=== Data records ===

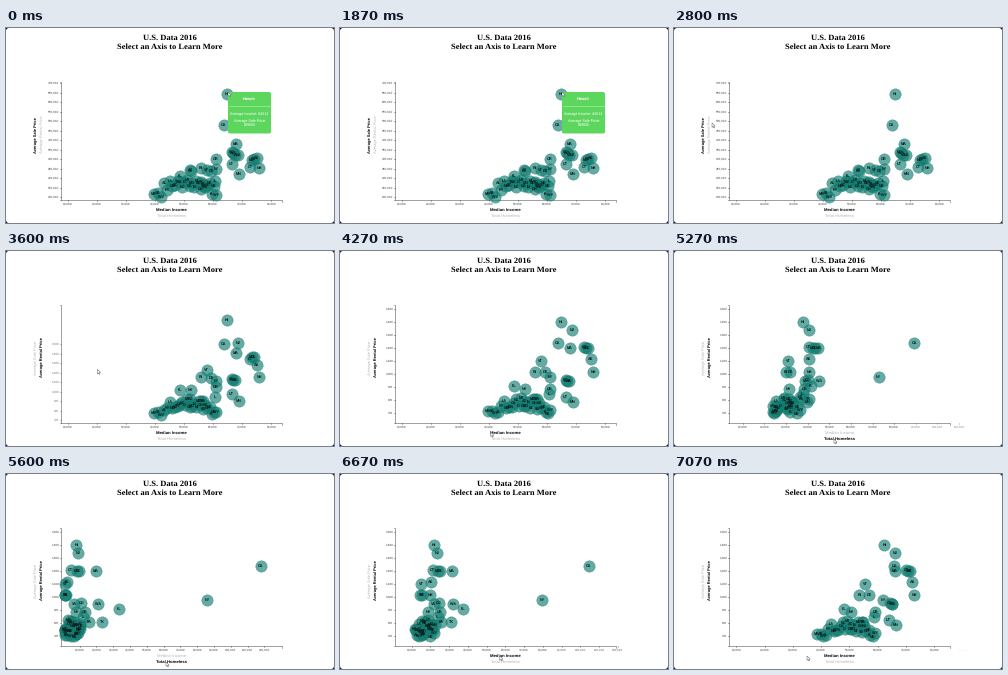
A matplotlib script for the animation above (7.14 s loop, 328 px wide and 195 px high).

```python
import numpy as np
import matplotlib.pyplot as plt
from matplotlib.animation import FuncAnimation
from matplotlib.patches import FancyBboxPatch, Polygon

W, H = 328, 195
DPI = 64
PT = 72 / DPI  # points per pixel
FRAMES, INTERVAL = 210, 34
STEP = FRAMES * INTERVAL / 107  # the motion advances at 15 poses a second
Y_CLICK, X_CLICK, X_BACK = 3012, 4734, 6328
TIP_END = 1900
SANS, SERIF = "Liberation Sans", "Liberation Serif"

plt.rcParams["text.hinting"] = "none"

# Pixel positions: income x, homeless x, sale price y, rental price y
STATES = {
    "HI": (220.5, 69, 65.5, 70.5), "CA": (218, 255, 97, 92),
    "NJ": (232, 71, 127, 78.5), "MA": (230, 88.5, 115.5, 97),
    "DC": (247.5, 71, 131, 97), "MD": (246, 69, 132, 96.5),
    "CT": (244, 63, 139, 96), "AK": (251, 59, 129.5, 107.5),
    "NH": (253, 58, 140, 121), "WA": (226.5, 91, 125, 130),
    "CO": (226, 74, 124, 129), "VA": (229, 67, 127, 129.5),
    "OR": (210, 78, 131, 137.5), "UT": (225.5, 61, 136, 145.5),
    "MN": (233, 68, 146, 151), "NY": (210, 201, 141, 125.5),
    "VT": (200.5, 58, 142, 110), "DE": (205, 58, 143, 120.5),
    "NV": (184.5, 69, 143, 138), "FL": (174, 112.5, 148, 135),
    "TX": (195, 95, 154, 148), "PA": (197, 82, 156, 147.5),
    "IL": (209, 76, 153, 143), "RI": (194.5, 58, 140, 120.5),
    "AZ": (184, 73, 142, 150),
}
CLUSTER = ("MS AR WV AL KY LA NM SC TN OK NC ID MT GA MO IN "
           "MI ME OH SD KS WI NE IA ND WY").split()


def cluster_points():
    rng = np.random.default_rng(5)
    n = len(CLUSTER)
    u = np.linspace(0, 1, n)
    income = 148 + 62 * u ** 0.85
    homeless = 57.5 + 16 * rng.random(n) ** 1.3
    sale = 164 - 8 * np.sin(np.pi * u) + rng.uniform(-6, 5, n)
    rent = 156 - 3 * np.sin(np.pi * u) + rng.uniform(-8, 7, n)
    sale[:3] = 166, 165, 169
    rent[:3] = 160, 160, 162
    return np.column_stack([income, homeless, sale, rent])


def income_x(v):
    return 32.4 + 29.1 * v / 10000


def homeless_x(v):
    return 57 + 16.7 * v / 10000


def sale_y(v):
    return 55 + (700000 - v) * 1.9e-4


def rent_y(v):
    return 57.5 + (1500 - v) * 0.131


def ease(t, start, duration=1000):
    u = min(max((t - start) / duration, 0), 1)
    return 4 * u ** 3 if u < 0.5 else 1 - 4 * (1 - u) ** 3


def mix(a, b, p):
    return a + (b - a) * p


fig = plt.figure(figsize=(W / DPI, H / DPI), dpi=DPI, facecolor="#10141c")
ax = fig.add_axes([0, 0, 1, 1])
ax.set(xlim=(0, W), ylim=(H, 0))
ax.axis("off")


def text(x, y, s, size, color="black", **kw):
    kw = {"ha": "center", "va": "center", "family": SANS, **kw}
    return ax.text(x, y, s, fontsize=size * PT, color=color, **kw)


def line(xs, ys, color="#444444", width=0.5, **kw):
    return ax.plot(xs, ys, color=color, lw=width * PT, **kw)[0]


def rounded(x, y, w, h, r, color, **kw):
    box = FancyBboxPatch((x, y), w, h, fc=color, ec="none",
                         boxstyle=f"round,pad=0,rounding_size={r}", **kw)
    return ax.add_patch(box)


class Tick:
    """Axis tick that slides and fades between two scales."""

    def __init__(self, value, vertical, ends, shown):
        self.vertical, self.ends, self.shown = vertical, ends, shown
        self.mark = line([], [], zorder=1)
        self.label = text(0, 0, f"{value:,}", 3.1, "#444444", zorder=1,
                          ha="right" if vertical else "center")

    def update(self, p):
        pos, alpha = mix(*self.ends, p), mix(*self.shown, p)
        limit = 173 if self.vertical else 290
        visible = alpha > 0.01 and 50 < pos < limit
        for artist in (self.mark, self.label):
            artist.set_visible(visible)
            artist.set_alpha(alpha)
        if self.vertical:
            self.mark.set_data([53.6, 55], [pos, pos])
            self.label.set_position((53.2, pos))
        else:
            self.mark.set_data([pos, pos], [172, 173.4])
            self.label.set_position((pos, 176.3))


def set_active(label, active):
    label.set_color("black" if active else "#b8b8b8")
    label.set_fontweight("bold" if active else "normal")


rounded(0, 0, W, H, 3, "white", zorder=0)
for baseline, title in ((12, "U.S. Data 2016"), (21, "Select an Axis to Learn More")):
    text(164, baseline, title, 8.45, family=SERIF, weight="bold", va="baseline")

line([53.5, 55, 55, 53.5], [53.5, 53.5, 172, 172])
line([55, 276, 276], [172, 172, 173.5])
x_ticks = [Tick(v, False, (income_x(v), homeless_x(v)), (v <= 80000, 1))
           for v in range(10000, 120001, 10000)]
y_ticks = [Tick(v, True, (sale_y(v), rent_y(v)), (1, 0))
           for v in range(100000, 700001, 50000)]
y_ticks += [Tick(v, True, (sale_y(v), rent_y(v)), (0, 1))
            for v in range(700, 1501, 100)]

sale_label = text(30.5, 107, "Average Sale Price", 4, rotation=90)
rent_label = text(36.5, 106, "Average Rental Price", 4, rotation=90)
income_label = text(165.5, 182, "Median Income", 4.2)
homeless_label = text(165.5, 187.8, "Total Homeless", 4.2)

points = np.vstack([list(STATES.values()), cluster_points()])
names = list(STATES) + CLUSTER
dots = ax.scatter(points[:, 0], points[:, 2], s=(11.4 * PT) ** 2, zorder=3,
                  facecolors=(0.07, 0.5, 0.45, 0.66),
                  edgecolors=(0.07, 0.42, 0.38, 0.55), linewidths=0.5 * PT)
tags = [text(0, 0, name, 3.7, "#061a1a", weight="bold", zorder=4)
        for name in names]

tooltip = [
    rounded(222, 64, 43, 41.5, 2, "#5cd65c", zorder=5),
    line([222.5, 264.5], [78.3, 78.3], "#c9f2c9", 0.5, zorder=6),
    text(243.5, 71.3, "Hawaii", 4, "white", weight="bold", zorder=6),
    text(243.5, 86.3, "Average Income: 64514", 3.6, "white", zorder=6),
    text(243.5, 92.7, "Average Sale Price:", 3.6, "white", zorder=6),
    text(243.5, 97, "639000", 3.6, "white", zorder=6),
]

ARROW = np.array([(0, 0), (0, 4.4), (1, 3.5), (1.8, 5), (2.5, 4.7),
                  (1.8, 3.2), (3.1, 3.1)])
cursor = ax.add_patch(Polygon(ARROW, fc="white", ec="#666666",
                              lw=0.5 * PT, zorder=8))
# time, x, y
PATH = np.array([(0, 222, 64), (1870, 222, 64), (2530, 50, 99),
                 (2800, 38, 95), (3050, 38, 95), (3600, 91, 118),
                 (4070, 145, 177), (4600, 160, 188), (5600, 160, 188),
                 (6270, 161, 182), (6670, 160, 182), (7070, 133, 182)])


def draw(frame):
    t = min(round(frame * INTERVAL / STEP + 0.05), 106) * STEP
    p = ease(t, X_CLICK) - ease(t, X_BACK)
    q = ease(t, Y_CLICK)
    for tick in x_ticks:
        tick.update(p)
    for tick in y_ticks:
        tick.update(q)

    xy = np.column_stack([mix(points[:, 0], points[:, 1], p),
                          mix(points[:, 2], points[:, 3], q)])
    dots.set_offsets(xy)
    for tag, pos in zip(tags, xy):
        tag.set_position(pos)

    rent_on, homeless_on = t >= Y_CLICK, X_CLICK <= t < X_BACK
    set_active(sale_label, not rent_on)
    set_active(rent_label, rent_on)
    set_active(income_label, not homeless_on)
    set_active(homeless_label, homeless_on)

    for part in tooltip:
        part.set_visible(t < TIP_END)
    tip = [np.interp(t, PATH[:, 0], PATH[:, k]) for k in (1, 2)]
    cursor.set_xy(ARROW + tip)
    return []


anim = FuncAnimation(fig, draw, frames=FRAMES, interval=INTERVAL,
                     init_func=lambda: [], repeat=True, repeat_delay=0)
plt.show()
```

===

What to do ::
Take from the listing above each line that contains the string "vertical".

Solution for this problem ::
    def __init__(self, value, vertical, ends, shown):
        self.vertical, self.ends, self.shown = vertical, ends, shown
                          ha="right" if vertical else "center")
        limit = 173 if self.vertical else 290
        if self.vertical:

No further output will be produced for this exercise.